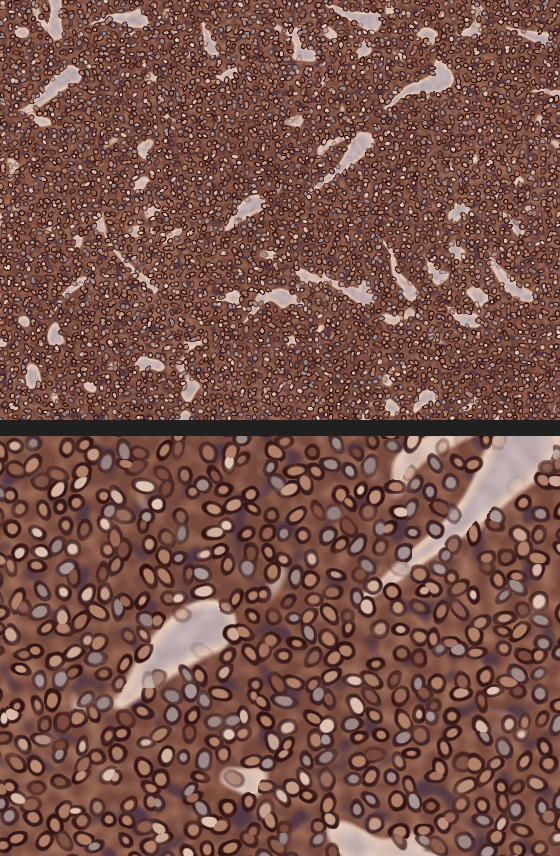
Top, the full canvas; bottom, a detail of the centre.
A Shadertoy shader for this texture:

```glsl
#define CELLS 60.0        // cells per canvas height
#define CLEFTS 4.6        // cleft grid cells per canvas height
#define CLEFT_SHARE 0.72  // share of grid cells holding a cleft
#define PATCH_LEVEL 0.40  // noise level above which tissue opens
#define WALL 0.045        // half width of a cell wall
#define DARK  vec3(0.20, 0.075, 0.07)
#define BROWN vec3(0.47, 0.29, 0.24)
#define TAN   vec3(0.69, 0.50, 0.41)
#define PALE  vec3(0.88, 0.77, 0.71)
#define PLUM  vec3(0.33, 0.22, 0.27)
#define MAUVE vec3(0.74, 0.67, 0.68)

vec2 hash2(vec2 p) {
    vec3 q = fract(p.xyx * vec3(0.1031, 0.1030, 0.0973));
    q += dot(q, q.yzx + 33.33);
    return fract((q.xx + q.yz) * q.zy);
}

mat2 rotate(float a) {
    return mat2(cos(a), -sin(a), sin(a), cos(a));
}

float corner(vec2 id, vec2 offset) {
    float a = 6.2832 * hash2(id).x;
    return dot(vec2(cos(a), sin(a)), offset);
}

float gradientNoise(vec2 p) {
    vec2 i = floor(p), f = fract(p), e = vec2(1.0, 0.0);
    vec2 u = f * f * f * (f * (f * 6.0 - 15.0) + 10.0);
    return mix(mix(corner(i, f), corner(i + e, f - e), u.x),
               mix(corner(i + e.yx, f - e.yx), corner(i + 1.0, f - 1.0), u.x), u.y);
}

// Positive inside the open clefts and ragged patches
float openness(vec2 p) {
    vec2 warp = vec2(gradientNoise(p * 9.0), gradientNoise(p * 9.0 + 40.0));
    vec2 g = (p + 0.035 * warp) * CLEFTS;
    vec2 id = floor(g);
    float gap = -1.0;
    for (int y = -1; y <= 1; y++)
    for (int x = -1; x <= 1; x++) {
        vec2 n = id + vec2(x, y);
        vec2 h = hash2(n + 11.0), k = hash2(n + 57.0);
        if (k.y > CLEFT_SHARE) continue;
        float angle = (k.x < 0.55 ? -0.8 : 0.5) + 0.9 * (h.x - 0.5);
        vec2 q = rotate(angle) * (g - n - 0.15 - 0.7 * h);
        float halfLength = mix(0.12, 0.5, h.y);
        float width = mix(0.03, 0.10, k.y) * (1.0 + 0.7 * clamp(q.x / halfLength, -1.0, 1.0));
        gap = max(gap, width - length(vec2(max(abs(q.x) - halfLength, 0.0), q.y)));
    }
    float patches = gradientNoise(p * 19.0 + 7.0) + 0.5 * gradientNoise(p * 5.0 + 23.0);
    return max(gap, 0.25 * (patches - PATCH_LEVEL));
}

void mainImage(out vec4 fragColor, in vec2 fragCoord) {
    vec2 p = fragCoord / iResolution.y;
    vec2 g = p * CELLS, id = floor(g);
    float soft = max(0.10, 0.8 * CELLS / iResolution.y);

    // Nearest cell, measured in its own stretched frame
    float dist = 9.0;
    vec2 centre = g, seed = id;
    for (int y = -1; y <= 1; y++)
    for (int x = -1; x <= 1; x++) {
        vec2 n = id + vec2(x, y);
        vec2 c = n + 0.5 + 0.8 * (hash2(n) - 0.5), k = hash2(n + 131.0);
        float stretch = mix(1.0, 1.35, k.y);
        float d = length(rotate(6.2832 * k.x) * (g - c) * vec2(stretch, 1.0 / stretch));
        if (d < dist) { dist = d; centre = c; seed = n; }
    }
    vec2 look = hash2(seed + 211.0), tint = hash2(seed + 307.0);

    // Ground between cells: brown plasm, or pale open stroma
    float gap = openness(p);
    float grain = gradientNoise(g * 1.3);
    float tone = gradientNoise(p * 4.0 + 3.0);
    vec3 plasm = mix(BROWN, TAN, clamp(0.25 + 0.8 * grain + 0.4 * tone, 0.0, 1.0));
    plasm = mix(plasm, PLUM, smoothstep(0.1, 0.5, gradientNoise(g * 0.8 + 60.0)));
    vec3 stroma = mix(PALE, MAUVE, smoothstep(0.01, 0.06, gap));
    stroma += 0.07 * grain + 0.04 * gradientNoise(g * 0.5);
    vec3 color = mix(plasm, stroma, smoothstep(-0.012, 0.014, gap));

    // Cell body and its dark uneven wall
    float present = 1.0 - smoothstep(-0.005, 0.015, openness(centre / CELLS) - 0.02 * look.x);
    float radius = mix(0.28, 0.41, look.x) + 0.10 * gradientNoise(g * 1.7 + 90.0);
    vec3 body = mix(BROWN, TAN, smoothstep(0.0, 0.6, look.y));
    body = mix(body, PALE, smoothstep(0.6, 1.0, tint.x));
    body = mix(body, MAUVE * 0.82, 0.8 * step(0.78, tint.y));
    float inside = 1.0 - smoothstep(radius - soft, radius + soft, dist);
    float wall = 1.0 - smoothstep(WALL, WALL + soft, abs(dist - radius));
    float strength = clamp(0.85 + 0.4 * (look.y - 0.5) + 0.6 * gradientNoise(g * 0.9 + 17.0), 0.0, 1.0);
    color = mix(color, body, inside * present);
    color = mix(color, mix(DARK, PLUM, 0.45 * tint.y * tint.y), wall * strength * present);

    fragColor = vec4(clamp(color, 0.0, 1.0), 1.0);
}
```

**WHAT THIS TASK INVOLVES**
The answer must be a single number: how many lines of the records contain the string "wall".

**PROBLEM SOLUTION**
4